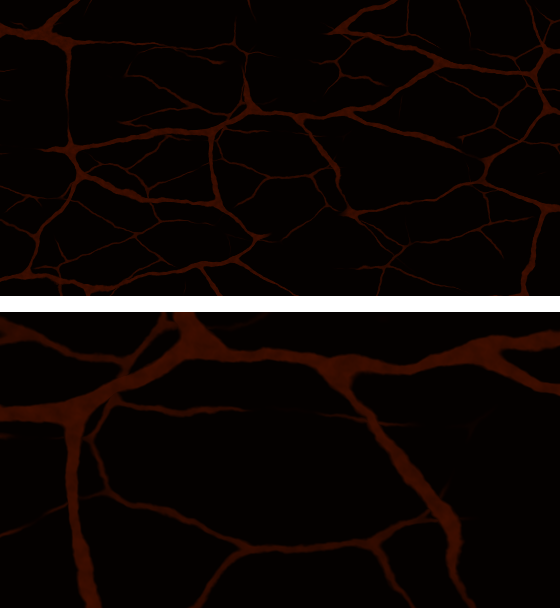
Top, the full canvas; bottom, a detail of the centre.
A Shadertoy shader for this texture:

```glsl
const vec3 BASE_COLOR = vec3(0.017, 0.002, 0.0);
const vec3 RUST_COLOR = vec3(0.215, 0.048, 0.0);
const vec2 MAIN_CELLS = vec2(1.9, 3.5);   // cells per canvas height
const vec2 FINE_CELLS = vec2(3.4, 6.2);
const float MAIN_WIDTH = 0.0068;          // half widths
const float FINE_WIDTH = 0.0026;
const float MAIN_JOINT = 0.010;           // swelling where veins meet
const float FINE_JOINT = 0.004;
const float WARP = 0.042;
const float SOFTNESS = 0.0022;
const float GRAIN = 0.22;

vec2 hash2(vec2 cell) {
    vec3 q = fract(cell.xyx * vec3(0.1031, 0.1030, 0.0973));
    q += dot(q, q.yzx + 33.33);
    return fract((q.xx + q.yz) * q.zy);
}

// Layered sines, each octave rotated and doubled in frequency
float sineNoise(vec2 p, int octaves) {
    float sum = 0.0, amp = 0.5;
    for (int i = 0; i < octaves; i++) {
        sum += amp * sin(p.x + sin(1.3 * p.y)) * cos(p.y + sin(0.7 * p.x));
        p = mat2(1.6, 1.2, -1.2, 1.6) * p + 3.1;
        amp *= 0.5;
    }
    return sum;
}

// Distance to the cell borders in canvas units, rounded at the joints
float veinDistance(vec2 p, vec2 cells, float joint) {
    vec2 base = floor(p * cells), local = fract(p * cells);
    vec2 nearest = vec2(0.0);
    float best = 8.0;
    for (int y = -1; y <= 1; y++)
    for (int x = -1; x <= 1; x++) {
        vec2 o = vec2(x, y);
        vec2 r = o + hash2(base + o) - local;
        if (dot(r, r) < best) {
            best = dot(r, r);
            nearest = r;
        }
    }
    float sum = 1e-30;
    for (int y = -2; y <= 2; y++)
    for (int x = -2; x <= 2; x++) {
        vec2 o = vec2(x, y);
        vec2 r = o + hash2(base + o) - local;
        vec2 gap = r - nearest;
        if (dot(gap, gap) > 1e-5) {
            vec2 n = normalize(gap);
            float d = dot(0.5 * (r + nearest), n) / length(n * cells);
            sum += exp(-d / joint);
        }
    }
    return -joint * log(sum);
}

float vein(float dist, float width, float soft) {
    return 1.0 - smoothstep(width - soft, width + soft, dist);
}

void mainImage(out vec4 fragColor, in vec2 fragCoord) {
    vec2 p = fragCoord / iResolution.y;
    float soft = max(SOFTNESS, 0.7 / iResolution.y);

    // Ragged, wandering paths
    vec2 bend = vec2(sineNoise(p * 7.0, 7), sineNoise(p * 7.0 + 19.0, 7));
    vec2 q = p + WARP * bend;

    // Broad veins swell, thin out and break off
    float flow = sineNoise(p * 4.5 + 5.0, 4);
    float mainWidth = MAIN_WIDTH * mix(0.35, 1.3, smoothstep(-0.4, 0.45, flow));
    float mainVein = vein(veinDistance(q + 4.0, MAIN_CELLS, MAIN_JOINT), mainWidth, soft);
    mainVein *= smoothstep(-0.38, -0.12, flow);

    // Hairline veins show only in patches
    float patches = sineNoise(p * 6.0 + 31.0, 5);
    float fineWidth = FINE_WIDTH * mix(0.6, 1.3, smoothstep(-0.1, 0.4, patches));
    float fineVein = vein(veinDistance(q * 1.03 + 13.0, FINE_CELLS, FINE_JOINT), fineWidth, soft);
    fineVein *= 0.8 * smoothstep(-0.12, 0.14, patches);

    // Mottled rust over near black
    float grain = 1.0 + GRAIN * sineNoise(p * 130.0, 3);
    float ink = max(mainVein, fineVein) * grain;
    vec3 color = mix(BASE_COLOR, RUST_COLOR, ink);
    fragColor = vec4(color, 1.0);
}
```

§ §

### Task statement
Your task is to gather all lines from the entries above that hold the word "const".

### Exercise output
const vec3 BASE_COLOR = vec3(0.017, 0.002, 0.0);
const vec3 RUST_COLOR = vec3(0.215, 0.048, 0.0);
const vec2 MAIN_CELLS = vec2(1.9, 3.5);   // cells per canvas height
const vec2 FINE_CELLS = vec2(3.4, 6.2);
const float MAIN_WIDTH = 0.0068;          // half widths
const float FINE_WIDTH = 0.0026;
const float MAIN_JOINT = 0.010;           // swelling where veins meet
const float FINE_JOINT = 0.004;
const float WARP = 0.042;
const float SOFTNESS = 0.0022;
const float GRAIN = 0.22;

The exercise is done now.